--- What needs to be done ---
Using the entries below, copy out all lines where "linecap" is found.

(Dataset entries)
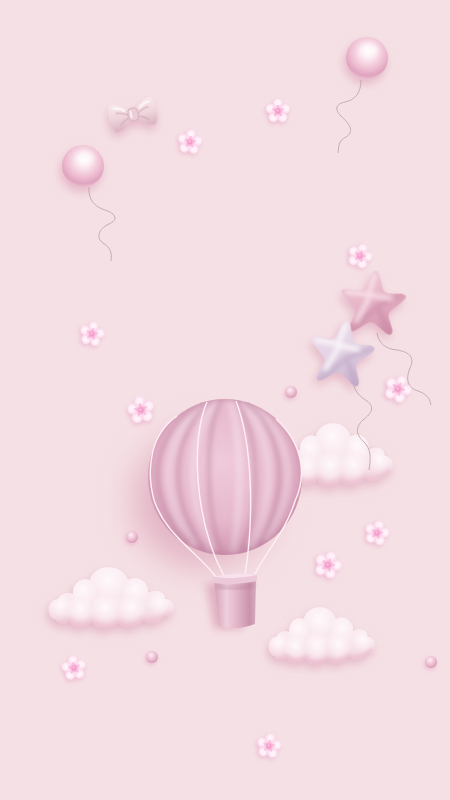
<!DOCTYPE html>
<html lang="en">
<head>
<meta charset="utf-8">
<title>Pink balloon sky</title>
<style>
:root {
  --sky: #f5e1e5;
  --white: #fffafd;
  --cloud: #f8e8ee;
  --petal: #fff3fa;
  --petal-edge: #fbcbe4;
  --flower-heart: #f39aca;
  --rose: #e3b3c8;
  --rose-light: #f3d3e0;
  --rose-deep: #c78fa9;
  --seam: #bd84a0;
  --rope: #fff0f6;
  --string: #bfa6ad;
  --shadow: #d48fa9;
}
html, body { margin: 0; background: var(--sky); }
body { width: 450px; height: 800px; overflow: hidden; }
svg { display: block; }
.string { fill: none; stroke: var(--string); stroke-width: .9; }
.rope { fill: none; stroke: var(--rope); stroke-width: 1.4; }
.seam { fill: none; stroke: var(--seam); stroke-width: 5; opacity: .42; }
.puff-light { fill: none; stroke: var(--white); stroke-width: 8; opacity: .26; }
</style>
</head>
<body>
<svg width="450" height="800" viewBox="0 0 450 800" role="img" aria-label="Pink hot air balloon among clouds, balloons, stars and flowers">
  <defs>
    <radialGradient id="pearl-fill" cx=".52" cy=".36" r=".64">
      <stop offset="0" stop-color="#fffafb"/>
      <stop offset=".28" stop-color="#fbe6ee"/>
      <stop offset=".62" stop-color="#efc0d3"/>
      <stop offset=".88" stop-color="#e0a3bf"/>
      <stop offset="1" stop-color="#ebbfd0"/>
    </radialGradient>
    <radialGradient id="bead-fill" cx=".42" cy=".34" r=".7">
      <stop offset="0" stop-color="#fdeef4"/>
      <stop offset=".5" stop-color="#efc3d5"/>
      <stop offset="1" stop-color="#d596b2"/>
    </radialGradient>
    <radialGradient id="petal-fill" cx=".5" cy=".4" r=".65">
      <stop offset=".3" stop-color="var(--petal)"/>
      <stop offset="1" stop-color="var(--petal-edge)"/>
    </radialGradient>
    <radialGradient id="envelope-fill" cx=".47" cy=".4" r=".62">
      <stop offset="0" stop-color="#efcbda"/>
      <stop offset=".6" stop-color="#e6b8cc"/>
      <stop offset=".9" stop-color="#d7a0b9"/>
      <stop offset="1" stop-color="#cb92ae"/>
    </radialGradient>
    <linearGradient id="basket-fill">
      <stop offset="0" stop-color="#d3a0b6"/>
      <stop offset=".3" stop-color="#efcfdc"/>
      <stop offset=".55" stop-color="#e2b5c8"/>
      <stop offset=".85" stop-color="#c993ac"/>
      <stop offset="1" stop-color="#d9abc0"/>
    </linearGradient>
    <linearGradient id="pink-star-fill" x1=".2" y1="0" x2=".7" y2="1">
      <stop offset="0" stop-color="#f3cfdb"/>
      <stop offset=".5" stop-color="#e6b4c6"/>
      <stop offset="1" stop-color="#d394ad"/>
    </linearGradient>
    <linearGradient id="lilac-star-fill" x1=".2" y1="0" x2=".8" y2="1">
      <stop offset="0" stop-color="#efe0ec"/>
      <stop offset=".5" stop-color="#e3d2e4"/>
      <stop offset="1" stop-color="#c8b0cd"/>
    </linearGradient>
    <linearGradient id="bow-fill" x1="0" y1="0" x2="0" y2="1">
      <stop offset="0" stop-color="#f8e8ec"/>
      <stop offset=".5" stop-color="#efd5dc"/>
      <stop offset="1" stop-color="#d9b3c0"/>
    </linearGradient>
    <linearGradient id="cloud-fill" x1="0" y1="0" x2="0" y2="1">
      <stop offset="0" stop-color="#fbf1f5"/>
      <stop offset=".6" stop-color="#f9e9ef"/>
      <stop offset="1" stop-color="#f0ccd9"/>
    </linearGradient>
    <radialGradient id="puff-fill" cx=".48" cy=".36" r=".56">
      <stop offset="0" stop-color="#fffafc" stop-opacity=".95"/>
      <stop offset=".55" stop-color="#fcf0f5" stop-opacity=".6"/>
      <stop offset="1" stop-color="#f6dfe8" stop-opacity="0"/>
    </radialGradient>

    <filter id="soft-shadow" x="-50%" y="-50%" width="200%" height="200%">
      <feDropShadow dx="-2" dy="5" stdDeviation="5" flood-color="#d48fa9" flood-opacity=".5"/>
    </filter>
    <filter id="flower-shadow" x="-50%" y="-50%" width="200%" height="200%">
      <feDropShadow dx="-1" dy="2" stdDeviation="2.5" flood-color="#e59abf" flood-opacity=".55"/>
    </filter>
    <filter id="blur-small" x="-50%" y="-50%" width="200%" height="200%"><feGaussianBlur stdDeviation="2"/></filter>
    <filter id="blur-medium" x="-50%" y="-50%" width="200%" height="200%"><feGaussianBlur stdDeviation="4"/></filter>
    <filter id="blur-large" x="-60%" y="-60%" width="220%" height="220%"><feGaussianBlur stdDeviation="17"/></filter>

    <ellipse id="petal" cx="0" cy="-7.4" rx="5" ry="5" fill="url(#petal-fill)"/>
    <g id="flower" filter="url(#flower-shadow)">
      <use href="#petal"/>
      <use href="#petal" transform="rotate(72)"/>
      <use href="#petal" transform="rotate(144)"/>
      <use href="#petal" transform="rotate(216)"/>
      <use href="#petal" transform="rotate(288)"/>
      <path d="M0-6 1.6-2.2 5.7-1.9 2.6.8 3.5 4.9 0 2.7-3.5 4.9-2.6.8-5.7-1.9-1.6-2.2Z" fill="#f9b9dc" stroke="#f9b9dc" stroke-linejoin="round"/>
      <circle r="2.6" fill="var(--flower-heart)"/>
      <circle r="1" cx="-.4" cy="-.4" fill="#fbd0e6"/>
    </g>

    <g id="bead" filter="url(#flower-shadow)"><circle r="6" fill="url(#bead-fill)"/></g>

    <g id="round-balloon">
      <circle r="21" fill="url(#pearl-fill)" filter="url(#soft-shadow)"/>
      <ellipse cx="2" cy="-8" rx="9" ry="6" fill="#fff" opacity=".6" filter="url(#blur-small)"/>
    </g>

    <path id="star" d="M-4-29Q0-37 4-29L9-15Q11-11 16-11L28-12Q37-11 30-4L19 6Q16 9 17 13L22 25Q23 34 15 29L4 21Q0 19-4 21L-15 29Q-23 34-22 25L-17 13Q-16 9-19 6L-30-4Q-37-11-28-12L-16-11Q-11-11-9-15Z"/>

    <path id="cloud-shape" d="M8 53C-2 51-2 33 10 32C13 26 20 25 25 27C24 16 34 10 42 13C46-3 74-5 80 13C90 8 101 15 100 26C109 21 117 25 117 32C129 32 129 50 116 49C112 57 100 58 95 53C88 62 76 62 70 56C62 64 48 63 44 55C36 62 25 61 22 54C17 58 10 57 8 53Z"/>
    <clipPath id="cloud-clip"><use href="#cloud-shape"/></clipPath>
    <g id="cloud">
      <use href="#cloud-shape" fill="url(#cloud-fill)" filter="url(#soft-shadow)"/>
      <g clip-path="url(#cloud-clip)">
        <g fill="url(#puff-fill)">
          <circle cx="61" cy="19" r="21"/>
          <circle cx="36" cy="28" r="17"/>
          <circle cx="88" cy="27" r="17"/>
          <circle cx="13" cy="42" r="14"/>
          <circle cx="112" cy="39" r="14"/>
          <circle cx="33" cy="46" r="16"/>
          <circle cx="58" cy="46" r="18"/>
          <circle cx="84" cy="45" r="17"/>
        </g>
        <path d="M0 56Q12 60 22 54Q32 62 44 55Q56 65 70 56Q82 63 95 53Q106 58 124 46" fill="none" stroke="#e9b6c9" stroke-width="6" opacity=".55" filter="url(#blur-small)"/>
      </g>
    </g>

    <clipPath id="envelope-clip"><ellipse cx="225" cy="477" rx="77" ry="78"/></clipPath>
    <clipPath id="star-clip"><use href="#star"/></clipPath>
  </defs>

  <rect id="sky" width="450" height="800" fill="var(--sky)"/>

  <g id="round-balloons">
    <path class="string" d="M361 80C361 93 355 100 345 102C336 104 334 109 341 116C351 125 354 132 346 137C338 141 339 146 338 153"/>
    <use href="#round-balloon" x="367" y="58"/>
    <path class="string" d="M89 187C88 200 95 207 105 210C117 214 118 220 109 224C98 229 96 238 103 243C111 248 112 253 111 261"/>
    <use href="#round-balloon" x="83" y="166"/>
  </g>

  <g id="bow" transform="translate(133 114) rotate(-12)" filter="url(#soft-shadow)">
    <path d="M-4-5C-11-12-20-15-22-12C-25-5-25 7-21 14C-17 17-9 11-4 6Z" fill="url(#bow-fill)"/>
    <path d="M4-5C11-12 20-15 22-12C25-5 25 7 21 14C17 17 9 11 4 6Z" fill="url(#bow-fill)"/>
    <path d="M-5 0Q-12-4-17-4M-5 3Q-11 5-15 9M5 0Q12-4 17-4M5 3Q11 5 15 9" fill="none" stroke="#d0a5b4" stroke-width="1.5" opacity=".6"/>
    <path d="M-18-9Q-12-9-8-5M18-9Q12-9 8-5" fill="none" stroke="#fff" stroke-width="2" stroke-linecap="round" opacity=".8"/>
    <rect x="-5" y="-6" width="10" height="13" rx="4" fill="#eccdd7" stroke="#d3a9b9" stroke-width=".8"/>
    <path d="M-2-3V3" stroke="#fff" stroke-width="2" stroke-linecap="round" opacity=".7"/>
  </g>

  <use id="cloud-right" href="#cloud" transform="translate(277 423) scale(.92 1.03)"/>

  <g id="star-balloons">
    <path class="string" d="M377 333C379 344 386 349 397 350C410 352 415 358 410 368C405 380 408 388 418 391C427 394 430 399 431 405"/>
    <g transform="translate(373 303) rotate(5) scale(.98)">
      <use href="#star" fill="url(#pink-star-fill)" filter="url(#soft-shadow)"/>
      <g clip-path="url(#star-clip)">
        <path d="M30-12 5 3 20 32M5 3-22 32" fill="none" stroke="#c27f9c" stroke-width="6" opacity=".4" filter="url(#blur-small)"/>
        <path d="M-1-28-5-8-27-9M-5-8 18-6M-5-4-15 20" fill="none" stroke="#fbe8ef" stroke-width="5" stroke-linecap="round" opacity=".75" filter="url(#blur-small)"/>
      </g>
    </g>
    <path class="string" d="M353 381C354 391 359 396 367 401C375 407 372 413 363 420C354 428 357 436 364 442C371 449 371 458 369 470"/>
    <g transform="translate(342 353) rotate(9) scale(.96 1)">
      <use href="#star" fill="url(#lilac-star-fill)" filter="url(#soft-shadow)"/>
      <g clip-path="url(#star-clip)">
        <path d="M32-10 6 4 20 32M6 4-21 33" fill="none" stroke="#b096ba" stroke-width="6" opacity=".38" filter="url(#blur-small)"/>
        <path d="M-1-28-5-8-28-9M-5-7 16-6M-5-4-14 18" fill="none" stroke="#fff" stroke-width="5" stroke-linecap="round" opacity=".72" filter="url(#blur-small)"/>
      </g>
    </g>
  </g>

  <g id="hot-air-balloon">
    <ellipse cx="203" cy="500" rx="70" ry="68" fill="var(--shadow)" opacity=".55" filter="url(#blur-large)"/>
    <path d="M206 583H247L243 629H214Z" fill="var(--shadow)" opacity=".6" filter="url(#blur-medium)"/>

    <ellipse cx="225" cy="477" rx="77" ry="78" fill="url(#envelope-fill)"/>
    <g clip-path="url(#envelope-clip)">
      <g filter="url(#blur-small)">
        <path class="puff-light" d="M210 402C161 430 154 498 196 545M217 402C188 430 184 500 213 550M230 402C241 430 243 500 233 552M241 403C274 432 278 500 250 547M249 407C301 440 296 500 264 540"/>
        <path class="seam" d="M204 402C146 434 144 500 189 543M213 400C169 432 168 502 204 550M221 399C205 432 204 505 222 555M235 399C260 432 262 503 241 555M245 402C290 436 288 500 257 548"/>
        <ellipse cx="225" cy="477" rx="78" ry="79" fill="none" stroke="#c183a0" stroke-width="5" opacity=".45"/>
      </g>
      <path d="M150 503C174 560 276 560 300 503V560H150Z" fill="#bd7f9d" opacity=".2" filter="url(#blur-medium)"/>
    </g>

    <path class="rope" d="M207 402C190 440 195 522 224 576M236 401C253 445 254 520 245 575"/>
    <path class="rope" d="M177 416C150 434 146 470 154 500C166 536 198 552 216 577M276 419C303 444 307 475 295 501C286 531 266 551 254 576"/>

    <path d="M214 580H256L255 624Q237 631 219 626Z" fill="url(#basket-fill)"/>
    <path d="M217 586Q235 591 255 585" fill="none" stroke="#b27c98" stroke-width="4" opacity=".4" filter="url(#blur-small)"/>
    <path d="M213 577Q234 571 257 575V581Q235 586 213 583Z" fill="#ecc9d8"/>
    <path d="M213 577Q234 571 257 575Q236 580 213 577Z" fill="#f8e2eb"/>
  </g>

  <g id="front-clouds">
    <use href="#cloud" x="48" y="567"/>
    <use href="#cloud" transform="translate(268 607) scale(.85 .93)"/>
  </g>

  <g id="flowers">
    <use href="#flower" transform="translate(278 111)"/>
    <use href="#flower" transform="translate(190 142) rotate(8)"/>
    <use href="#flower" transform="translate(360 256) rotate(20)"/>
    <use href="#flower" transform="translate(92 334) rotate(12)"/>
    <use href="#flower" transform="translate(141 410) rotate(-10) scale(1.1)"/>
    <use href="#flower" transform="translate(398 389) rotate(24) scale(1.1)"/>
    <use href="#flower" transform="translate(377 533) rotate(15)"/>
    <use href="#flower" transform="translate(328 565) rotate(20) scale(1.1)"/>
    <use href="#flower" transform="translate(74 668) rotate(-8)"/>
    <use href="#flower" transform="translate(269 746) rotate(10)"/>
  </g>

  <g id="beads">
    <use href="#bead" x="291" y="392"/>
    <use href="#bead" x="132" y="537"/>
    <use href="#bead" x="152" y="657"/>
    <use href="#bead" x="431" y="662"/>
  </g>
</svg>
</body>
</html>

--- Exercise output ---
    <path d="M-18-9Q-12-9-8-5M18-9Q12-9 8-5" fill="none" stroke="#fff" stroke-width="2" stroke-linecap="round" opacity=".8"/>
    <path d="M-2-3V3" stroke="#fff" stroke-width="2" stroke-linecap="round" opacity=".7"/>
        <path d="M-1-28-5-8-27-9M-5-8 18-6M-5-4-15 20" fill="none" stroke="#fbe8ef" stroke-width="5" stroke-linecap="round" opacity=".75" filter="url(#blur-small)"/>
        <path d="M-1-28-5-8-28-9M-5-7 16-6M-5-4-14 18" fill="none" stroke="#fff" stroke-width="5" stroke-linecap="round" opacity=".72" filter="url(#blur-small)"/>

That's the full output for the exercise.